SUPPLIED ENTRIES section start

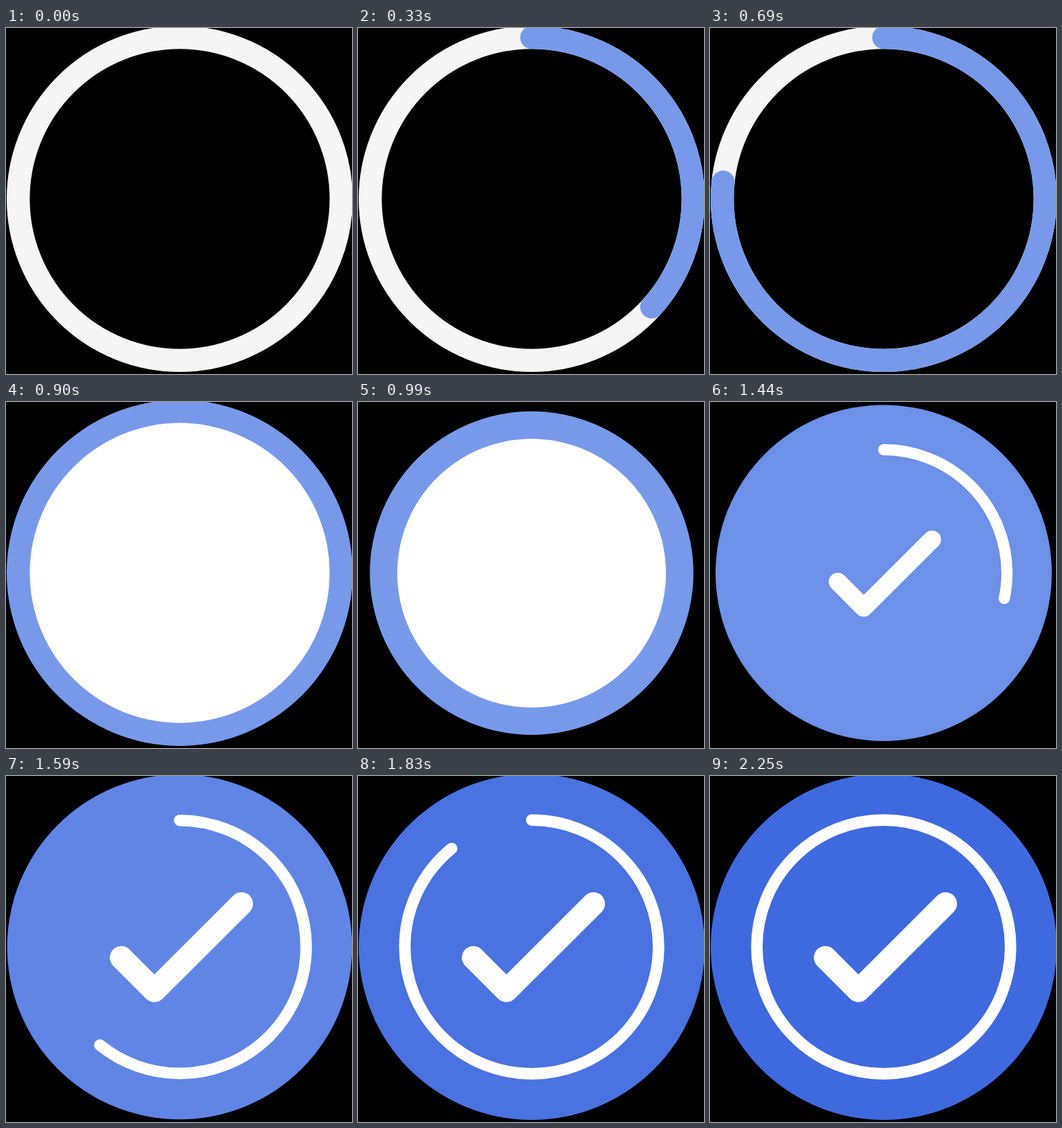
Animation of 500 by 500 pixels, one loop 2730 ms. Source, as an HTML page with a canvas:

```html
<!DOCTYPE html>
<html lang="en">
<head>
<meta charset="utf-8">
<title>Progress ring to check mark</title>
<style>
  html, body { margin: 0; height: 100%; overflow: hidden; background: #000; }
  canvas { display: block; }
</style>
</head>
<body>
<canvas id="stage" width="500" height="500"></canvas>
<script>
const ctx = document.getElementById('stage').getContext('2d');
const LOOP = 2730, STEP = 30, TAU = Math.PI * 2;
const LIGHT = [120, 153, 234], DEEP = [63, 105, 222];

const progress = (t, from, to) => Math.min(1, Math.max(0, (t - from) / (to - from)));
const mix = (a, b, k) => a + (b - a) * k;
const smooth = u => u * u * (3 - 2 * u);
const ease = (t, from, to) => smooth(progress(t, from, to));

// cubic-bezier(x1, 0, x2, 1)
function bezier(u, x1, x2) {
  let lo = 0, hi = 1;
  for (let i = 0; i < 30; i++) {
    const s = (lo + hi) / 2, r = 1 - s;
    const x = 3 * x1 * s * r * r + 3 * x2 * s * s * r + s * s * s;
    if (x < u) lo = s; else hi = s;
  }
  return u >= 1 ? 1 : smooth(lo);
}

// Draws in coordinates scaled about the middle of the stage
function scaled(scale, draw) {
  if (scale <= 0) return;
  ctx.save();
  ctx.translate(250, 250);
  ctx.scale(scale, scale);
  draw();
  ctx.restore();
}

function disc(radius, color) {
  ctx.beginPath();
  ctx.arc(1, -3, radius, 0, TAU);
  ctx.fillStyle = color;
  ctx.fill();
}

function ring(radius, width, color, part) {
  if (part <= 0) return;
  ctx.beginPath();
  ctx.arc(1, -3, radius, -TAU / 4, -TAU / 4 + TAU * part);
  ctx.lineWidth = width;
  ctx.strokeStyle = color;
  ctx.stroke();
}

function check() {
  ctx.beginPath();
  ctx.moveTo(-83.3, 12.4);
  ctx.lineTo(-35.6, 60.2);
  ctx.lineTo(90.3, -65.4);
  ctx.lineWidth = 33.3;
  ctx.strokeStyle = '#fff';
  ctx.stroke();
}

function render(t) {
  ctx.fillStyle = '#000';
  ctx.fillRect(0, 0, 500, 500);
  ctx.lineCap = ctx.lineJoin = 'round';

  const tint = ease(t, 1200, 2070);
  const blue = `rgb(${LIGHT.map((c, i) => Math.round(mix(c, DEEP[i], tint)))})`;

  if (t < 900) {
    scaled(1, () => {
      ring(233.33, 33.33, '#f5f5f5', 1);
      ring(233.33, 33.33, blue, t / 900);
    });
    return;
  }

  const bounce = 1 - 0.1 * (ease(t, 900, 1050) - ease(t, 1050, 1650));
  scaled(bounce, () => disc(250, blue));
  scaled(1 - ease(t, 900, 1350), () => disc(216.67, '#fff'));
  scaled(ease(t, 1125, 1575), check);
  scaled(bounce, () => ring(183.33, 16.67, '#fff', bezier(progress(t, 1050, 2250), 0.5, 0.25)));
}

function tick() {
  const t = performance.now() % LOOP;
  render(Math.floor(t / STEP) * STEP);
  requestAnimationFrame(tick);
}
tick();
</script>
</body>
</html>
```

SUPPLIED ENTRIES section end

HOW TO COMPLETE THIS TASK –
Each record above should be returned unchanged, except that the pictures are dropped.

EXERCISE OUTPUT –
Animation of 500 by 500 pixels, one loop 2730 ms. Source, as an HTML page with a canvas:

```html
<!DOCTYPE html>
<html lang="en">
<head>
<meta charset="utf-8">
<title>Progress ring to check mark</title>
<style>
  html, body { margin: 0; height: 100%; overflow: hidden; background: #000; }
  canvas { display: block; }
</style>
</head>
<body>
<canvas id="stage" width="500" height="500"></canvas>
<script>
const ctx = document.getElementById('stage').getContext('2d');
const LOOP = 2730, STEP = 30, TAU = Math.PI * 2;
const LIGHT = [120, 153, 234], DEEP = [63, 105, 222];

const progress = (t, from, to) => Math.min(1, Math.max(0, (t - from) / (to - from)));
const mix = (a, b, k) => a + (b - a) * k;
const smooth = u => u * u * (3 - 2 * u);
const ease = (t, from, to) => smooth(progress(t, from, to));

// cubic-bezier(x1, 0, x2, 1)
function bezier(u, x1, x2) {
  let lo = 0, hi = 1;
  for (let i = 0; i < 30; i++) {
    const s = (lo + hi) / 2, r = 1 - s;
    const x = 3 * x1 * s * r * r + 3 * x2 * s * s * r + s * s * s;
    if (x < u) lo = s; else hi = s;
  }
  return u >= 1 ? 1 : smooth(lo);
}

// Draws in coordinates scaled about the middle of the stage
function scaled(scale, draw) {
  if (scale <= 0) return;
  ctx.save();
  ctx.translate(250, 250);
  ctx.scale(scale, scale);
  draw();
  ctx.restore();
}

function disc(radius, color) {
  ctx.beginPath();
  ctx.arc(1, -3, radius, 0, TAU);
  ctx.fillStyle = color;
  ctx.fill();
}

function ring(radius, width, color, part) {
  if (part <= 0) return;
  ctx.beginPath();
  ctx.arc(1, -3, radius, -TAU / 4, -TAU / 4 + TAU * part);
  ctx.lineWidth = width;
  ctx.strokeStyle = color;
  ctx.stroke();
}

function check() {
  ctx.beginPath();
  ctx.moveTo(-83.3, 12.4);
  ctx.lineTo(-35.6, 60.2);
  ctx.lineTo(90.3, -65.4);
  ctx.lineWidth = 33.3;
  ctx.strokeStyle = '#fff';
  ctx.stroke();
}

function render(t) {
  ctx.fillStyle = '#000';
  ctx.fillRect(0, 0, 500, 500);
  ctx.lineCap = ctx.lineJoin = 'round';

  const tint = ease(t, 1200, 2070);
  const blue = `rgb(${LIGHT.map((c, i) => Math.round(mix(c, DEEP[i], tint)))})`;

  if (t < 900) {
    scaled(1, () => {
      ring(233.33, 33.33, '#f5f5f5', 1);
      ring(233.33, 33.33, blue, t / 900);
    });
    return;
  }

  const bounce = 1 - 0.1 * (ease(t, 900, 1050) - ease(t, 1050, 1650));
  scaled(bounce, () => disc(250, blue));
  scaled(1 - ease(t, 900, 1350), () => disc(216.67, '#fff'));
  scaled(ease(t, 1125, 1575), check);
  scaled(bounce, () => ring(183.33, 16.67, '#fff', bezier(progress(t, 1050, 2250), 0.5, 0.25)));
}

function tick() {
  const t = performance.now() % LOOP;
  render(Math.floor(t / STEP) * STEP);
  requestAnimationFrame(tick);
}
tick();
</script>
</body>
</html>
```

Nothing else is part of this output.